### Exercise directions:
Of the lines below, reproduce exactly those from the line containing "130 H492 V148" to the end, including both the first and the last.

### Records from a data collection:
##############################
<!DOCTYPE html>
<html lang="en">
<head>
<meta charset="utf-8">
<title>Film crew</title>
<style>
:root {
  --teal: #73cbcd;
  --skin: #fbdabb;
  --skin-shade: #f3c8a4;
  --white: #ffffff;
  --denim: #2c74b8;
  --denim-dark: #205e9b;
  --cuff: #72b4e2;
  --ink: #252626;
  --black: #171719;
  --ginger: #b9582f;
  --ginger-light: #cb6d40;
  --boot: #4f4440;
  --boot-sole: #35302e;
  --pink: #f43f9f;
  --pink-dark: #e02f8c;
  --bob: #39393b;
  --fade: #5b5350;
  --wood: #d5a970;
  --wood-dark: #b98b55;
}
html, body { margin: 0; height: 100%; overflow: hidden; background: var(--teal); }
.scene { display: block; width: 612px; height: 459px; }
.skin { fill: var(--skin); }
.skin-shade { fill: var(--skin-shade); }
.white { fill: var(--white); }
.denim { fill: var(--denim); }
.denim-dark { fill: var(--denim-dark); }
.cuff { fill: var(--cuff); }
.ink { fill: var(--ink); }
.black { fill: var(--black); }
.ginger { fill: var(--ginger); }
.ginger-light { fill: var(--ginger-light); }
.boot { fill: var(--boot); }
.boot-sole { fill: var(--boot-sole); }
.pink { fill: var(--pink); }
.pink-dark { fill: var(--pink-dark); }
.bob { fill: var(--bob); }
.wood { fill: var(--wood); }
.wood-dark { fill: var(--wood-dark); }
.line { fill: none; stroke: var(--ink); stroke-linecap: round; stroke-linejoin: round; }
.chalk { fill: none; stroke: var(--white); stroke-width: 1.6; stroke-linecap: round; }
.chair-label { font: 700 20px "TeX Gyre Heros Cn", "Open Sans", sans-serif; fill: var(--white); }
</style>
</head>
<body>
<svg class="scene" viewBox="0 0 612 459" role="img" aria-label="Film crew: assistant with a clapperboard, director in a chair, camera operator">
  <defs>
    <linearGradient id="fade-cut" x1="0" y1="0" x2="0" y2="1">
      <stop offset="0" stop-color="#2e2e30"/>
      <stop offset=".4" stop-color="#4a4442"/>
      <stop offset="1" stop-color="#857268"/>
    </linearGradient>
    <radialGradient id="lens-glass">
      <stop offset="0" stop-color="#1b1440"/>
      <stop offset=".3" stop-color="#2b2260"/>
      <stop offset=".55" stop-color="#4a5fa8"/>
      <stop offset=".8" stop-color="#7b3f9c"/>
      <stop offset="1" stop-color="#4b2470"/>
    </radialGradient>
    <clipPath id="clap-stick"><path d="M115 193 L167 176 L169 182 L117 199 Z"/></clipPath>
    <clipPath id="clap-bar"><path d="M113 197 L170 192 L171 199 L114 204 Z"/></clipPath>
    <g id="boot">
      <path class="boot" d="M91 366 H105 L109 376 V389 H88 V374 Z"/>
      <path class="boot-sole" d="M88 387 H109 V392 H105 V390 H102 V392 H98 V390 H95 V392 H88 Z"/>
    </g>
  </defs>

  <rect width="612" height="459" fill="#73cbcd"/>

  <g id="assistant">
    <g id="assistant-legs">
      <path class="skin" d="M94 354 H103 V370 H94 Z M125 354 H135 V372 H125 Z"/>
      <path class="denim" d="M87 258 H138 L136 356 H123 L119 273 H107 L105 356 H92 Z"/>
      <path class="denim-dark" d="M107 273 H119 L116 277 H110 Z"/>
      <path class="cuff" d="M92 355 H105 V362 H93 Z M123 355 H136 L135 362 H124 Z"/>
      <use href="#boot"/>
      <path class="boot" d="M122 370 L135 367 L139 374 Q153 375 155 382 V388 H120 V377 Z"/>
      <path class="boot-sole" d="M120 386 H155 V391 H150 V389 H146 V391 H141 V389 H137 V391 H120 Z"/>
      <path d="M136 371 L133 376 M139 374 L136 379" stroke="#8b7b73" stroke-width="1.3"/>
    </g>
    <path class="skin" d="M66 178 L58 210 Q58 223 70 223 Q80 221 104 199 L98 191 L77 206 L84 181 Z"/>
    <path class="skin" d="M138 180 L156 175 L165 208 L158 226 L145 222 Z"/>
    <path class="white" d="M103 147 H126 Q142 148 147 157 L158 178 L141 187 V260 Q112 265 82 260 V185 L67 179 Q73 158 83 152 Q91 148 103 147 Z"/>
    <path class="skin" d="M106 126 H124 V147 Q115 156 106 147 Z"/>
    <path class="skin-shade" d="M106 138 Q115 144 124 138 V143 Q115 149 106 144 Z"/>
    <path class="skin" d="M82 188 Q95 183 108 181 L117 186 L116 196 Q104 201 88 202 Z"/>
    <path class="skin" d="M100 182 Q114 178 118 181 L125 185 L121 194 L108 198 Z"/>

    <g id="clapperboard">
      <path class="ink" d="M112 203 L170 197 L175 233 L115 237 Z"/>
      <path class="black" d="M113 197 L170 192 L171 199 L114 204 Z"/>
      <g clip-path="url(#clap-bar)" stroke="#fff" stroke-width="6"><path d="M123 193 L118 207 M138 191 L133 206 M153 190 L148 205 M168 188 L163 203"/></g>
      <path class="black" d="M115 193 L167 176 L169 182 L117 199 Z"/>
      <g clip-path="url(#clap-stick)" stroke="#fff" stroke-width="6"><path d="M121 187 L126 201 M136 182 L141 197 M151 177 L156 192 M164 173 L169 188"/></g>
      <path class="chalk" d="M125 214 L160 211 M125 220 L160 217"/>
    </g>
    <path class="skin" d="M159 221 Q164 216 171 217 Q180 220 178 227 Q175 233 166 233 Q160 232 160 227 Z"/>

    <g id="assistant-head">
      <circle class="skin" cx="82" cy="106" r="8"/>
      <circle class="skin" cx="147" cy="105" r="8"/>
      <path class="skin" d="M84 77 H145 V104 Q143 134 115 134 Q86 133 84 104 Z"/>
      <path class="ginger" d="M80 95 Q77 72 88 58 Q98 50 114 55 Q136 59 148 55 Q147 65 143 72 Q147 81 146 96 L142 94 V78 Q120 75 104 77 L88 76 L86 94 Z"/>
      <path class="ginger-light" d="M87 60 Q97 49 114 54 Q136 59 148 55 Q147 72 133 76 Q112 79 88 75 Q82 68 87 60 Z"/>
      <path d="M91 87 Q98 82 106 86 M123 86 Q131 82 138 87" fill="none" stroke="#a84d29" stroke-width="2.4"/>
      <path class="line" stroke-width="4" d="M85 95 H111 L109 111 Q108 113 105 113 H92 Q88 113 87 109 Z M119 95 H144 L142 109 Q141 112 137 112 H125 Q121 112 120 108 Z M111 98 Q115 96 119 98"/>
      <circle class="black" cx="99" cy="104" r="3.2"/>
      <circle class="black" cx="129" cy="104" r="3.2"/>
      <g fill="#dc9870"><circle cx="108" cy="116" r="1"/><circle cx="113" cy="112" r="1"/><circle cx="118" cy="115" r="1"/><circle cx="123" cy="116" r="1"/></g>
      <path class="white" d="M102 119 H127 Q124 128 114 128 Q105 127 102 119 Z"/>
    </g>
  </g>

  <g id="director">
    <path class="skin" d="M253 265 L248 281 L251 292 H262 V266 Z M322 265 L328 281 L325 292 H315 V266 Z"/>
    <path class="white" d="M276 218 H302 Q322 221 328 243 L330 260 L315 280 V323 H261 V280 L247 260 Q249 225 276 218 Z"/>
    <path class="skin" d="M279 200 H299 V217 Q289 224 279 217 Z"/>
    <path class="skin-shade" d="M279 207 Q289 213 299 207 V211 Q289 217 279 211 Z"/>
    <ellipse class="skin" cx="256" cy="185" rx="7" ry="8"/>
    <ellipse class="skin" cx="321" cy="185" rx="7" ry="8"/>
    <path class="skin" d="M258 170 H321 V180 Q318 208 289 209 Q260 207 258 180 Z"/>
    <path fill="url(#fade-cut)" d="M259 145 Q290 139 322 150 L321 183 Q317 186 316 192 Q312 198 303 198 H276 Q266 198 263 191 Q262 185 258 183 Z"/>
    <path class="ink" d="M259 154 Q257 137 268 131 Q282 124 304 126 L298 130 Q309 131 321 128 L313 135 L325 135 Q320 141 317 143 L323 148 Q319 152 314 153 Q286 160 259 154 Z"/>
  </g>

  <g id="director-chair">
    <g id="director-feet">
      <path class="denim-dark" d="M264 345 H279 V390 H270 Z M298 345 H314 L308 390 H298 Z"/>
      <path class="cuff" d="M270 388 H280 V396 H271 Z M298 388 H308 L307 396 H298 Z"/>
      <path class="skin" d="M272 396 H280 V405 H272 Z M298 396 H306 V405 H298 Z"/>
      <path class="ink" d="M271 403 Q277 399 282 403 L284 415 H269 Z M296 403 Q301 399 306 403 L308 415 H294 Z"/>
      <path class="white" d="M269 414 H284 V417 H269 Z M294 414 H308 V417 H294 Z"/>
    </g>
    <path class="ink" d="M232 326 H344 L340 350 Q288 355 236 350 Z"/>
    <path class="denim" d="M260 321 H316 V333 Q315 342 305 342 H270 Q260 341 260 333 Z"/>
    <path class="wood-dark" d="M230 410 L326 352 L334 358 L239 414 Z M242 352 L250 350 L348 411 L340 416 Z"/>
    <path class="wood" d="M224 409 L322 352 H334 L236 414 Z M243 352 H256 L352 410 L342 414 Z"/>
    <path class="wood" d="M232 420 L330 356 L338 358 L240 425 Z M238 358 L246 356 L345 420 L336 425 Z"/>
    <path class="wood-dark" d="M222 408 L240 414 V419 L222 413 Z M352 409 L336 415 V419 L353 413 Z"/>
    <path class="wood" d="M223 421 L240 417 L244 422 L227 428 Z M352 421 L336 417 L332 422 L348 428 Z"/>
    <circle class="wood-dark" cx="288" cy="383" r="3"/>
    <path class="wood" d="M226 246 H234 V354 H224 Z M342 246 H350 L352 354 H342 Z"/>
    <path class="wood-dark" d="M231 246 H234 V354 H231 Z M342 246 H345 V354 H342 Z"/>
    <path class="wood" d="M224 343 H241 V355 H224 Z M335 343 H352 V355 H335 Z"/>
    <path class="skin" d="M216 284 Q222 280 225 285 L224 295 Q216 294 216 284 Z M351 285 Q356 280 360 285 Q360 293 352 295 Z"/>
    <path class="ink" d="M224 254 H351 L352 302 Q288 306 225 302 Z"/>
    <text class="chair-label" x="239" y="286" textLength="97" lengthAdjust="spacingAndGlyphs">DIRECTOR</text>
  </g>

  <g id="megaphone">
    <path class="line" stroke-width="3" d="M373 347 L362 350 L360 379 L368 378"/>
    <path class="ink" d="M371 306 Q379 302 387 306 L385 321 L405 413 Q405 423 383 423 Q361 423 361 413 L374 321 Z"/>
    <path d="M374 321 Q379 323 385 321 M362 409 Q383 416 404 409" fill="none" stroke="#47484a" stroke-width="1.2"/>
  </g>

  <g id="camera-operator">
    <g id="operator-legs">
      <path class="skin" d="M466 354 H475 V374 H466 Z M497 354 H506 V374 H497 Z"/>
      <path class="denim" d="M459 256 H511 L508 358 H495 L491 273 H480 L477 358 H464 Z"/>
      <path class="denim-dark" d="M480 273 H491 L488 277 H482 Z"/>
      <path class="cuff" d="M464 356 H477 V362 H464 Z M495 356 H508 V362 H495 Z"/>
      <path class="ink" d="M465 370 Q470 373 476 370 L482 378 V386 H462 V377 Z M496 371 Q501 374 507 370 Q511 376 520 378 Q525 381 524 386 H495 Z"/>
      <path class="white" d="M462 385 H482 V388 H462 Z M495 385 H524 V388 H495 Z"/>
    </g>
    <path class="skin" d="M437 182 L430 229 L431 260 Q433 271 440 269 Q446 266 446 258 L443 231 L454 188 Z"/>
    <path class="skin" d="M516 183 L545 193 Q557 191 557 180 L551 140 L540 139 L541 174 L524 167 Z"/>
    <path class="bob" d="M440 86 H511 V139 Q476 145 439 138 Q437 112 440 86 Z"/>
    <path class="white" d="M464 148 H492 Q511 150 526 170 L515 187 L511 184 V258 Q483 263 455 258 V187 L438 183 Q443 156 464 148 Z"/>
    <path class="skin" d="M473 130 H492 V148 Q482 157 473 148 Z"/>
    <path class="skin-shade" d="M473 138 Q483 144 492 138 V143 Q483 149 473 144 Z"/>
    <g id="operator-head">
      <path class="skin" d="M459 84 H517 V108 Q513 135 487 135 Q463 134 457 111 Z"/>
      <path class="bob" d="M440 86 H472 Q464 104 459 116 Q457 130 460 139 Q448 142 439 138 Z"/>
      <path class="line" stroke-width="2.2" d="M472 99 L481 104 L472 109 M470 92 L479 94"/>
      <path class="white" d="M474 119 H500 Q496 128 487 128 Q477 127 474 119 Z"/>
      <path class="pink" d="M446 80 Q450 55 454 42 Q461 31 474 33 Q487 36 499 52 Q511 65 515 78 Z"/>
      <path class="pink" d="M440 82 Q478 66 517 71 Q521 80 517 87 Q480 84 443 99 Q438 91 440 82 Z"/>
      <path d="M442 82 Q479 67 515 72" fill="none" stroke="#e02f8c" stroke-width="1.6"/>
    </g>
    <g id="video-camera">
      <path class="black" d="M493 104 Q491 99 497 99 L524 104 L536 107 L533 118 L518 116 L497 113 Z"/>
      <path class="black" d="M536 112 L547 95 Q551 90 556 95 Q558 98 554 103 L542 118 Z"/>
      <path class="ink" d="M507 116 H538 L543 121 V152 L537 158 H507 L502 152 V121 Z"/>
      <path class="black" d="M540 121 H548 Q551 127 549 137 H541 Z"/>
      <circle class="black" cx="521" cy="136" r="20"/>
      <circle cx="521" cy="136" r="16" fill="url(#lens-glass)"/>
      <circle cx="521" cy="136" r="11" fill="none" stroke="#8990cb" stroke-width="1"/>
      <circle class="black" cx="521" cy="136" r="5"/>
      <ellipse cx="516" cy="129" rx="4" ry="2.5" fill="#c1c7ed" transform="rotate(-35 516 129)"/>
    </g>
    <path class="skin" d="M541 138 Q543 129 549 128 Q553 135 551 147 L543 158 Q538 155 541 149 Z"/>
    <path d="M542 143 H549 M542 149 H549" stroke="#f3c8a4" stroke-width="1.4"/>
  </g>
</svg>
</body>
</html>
##############################
### Response below:
    <path class="skin" d="M473 130 H492 V148 Q482 157 473 148 Z"/>
    <path class="skin-shade" d="M473 138 Q483 144 492 138 V143 Q483 149 473 144 Z"/>
    <g id="operator-head">
      <path class="skin" d="M459 84 H517 V108 Q513 135 487 135 Q463 134 457 111 Z"/>
      <path class="bob" d="M440 86 H472 Q464 104 459 116 Q457 130 460 139 Q448 142 439 138 Z"/>
      <path class="line" stroke-width="2.2" d="M472 99 L481 104 L472 109 M470 92 L479 94"/>
      <path class="white" d="M474 119 H500 Q496 128 487 128 Q477 127 474 119 Z"/>
      <path class="pink" d="M446 80 Q450 55 454 42 Q461 31 474 33 Q487 36 499 52 Q511 65 515 78 Z"/>
      <path class="pink" d="M440 82 Q478 66 517 71 Q521 80 517 87 Q480 84 443 99 Q438 91 440 82 Z"/>
      <path d="M442 82 Q479 67 515 72" fill="none" stroke="#e02f8c" stroke-width="1.6"/>
    </g>
    <g id="video-camera">
      <path class="black" d="M493 104 Q491 99 497 99 L524 104 L536 107 L533 118 L518 116 L497 113 Z"/>
      <path class="black" d="M536 112 L547 95 Q551 90 556 95 Q558 98 554 103 L542 118 Z"/>
      <path class="ink" d="M507 116 H538 L543 121 V152 L537 158 H507 L502 152 V121 Z"/>
      <path class="black" d="M540 121 H548 Q551 127 549 137 H541 Z"/>
      <circle class="black" cx="521" cy="136" r="20"/>
      <circle cx="521" cy="136" r="16" fill="url(#lens-glass)"/>
      <circle cx="521" cy="136" r="11" fill="none" stroke="#8990cb" stroke-width="1"/>
      <circle class="black" cx="521" cy="136" r="5"/>
      <ellipse cx="516" cy="129" rx="4" ry="2.5" fill="#c1c7ed" transform="rotate(-35 516 129)"/>
    </g>
    <path class="skin" d="M541 138 Q543 129 549 128 Q553 135 551 147 L543 158 Q538 155 541 149 Z"/>
    <path d="M542 143 H549 M542 149 H549" stroke="#f3c8a4" stroke-width="1.4"/>
  </g>
</svg>
</body>
</html>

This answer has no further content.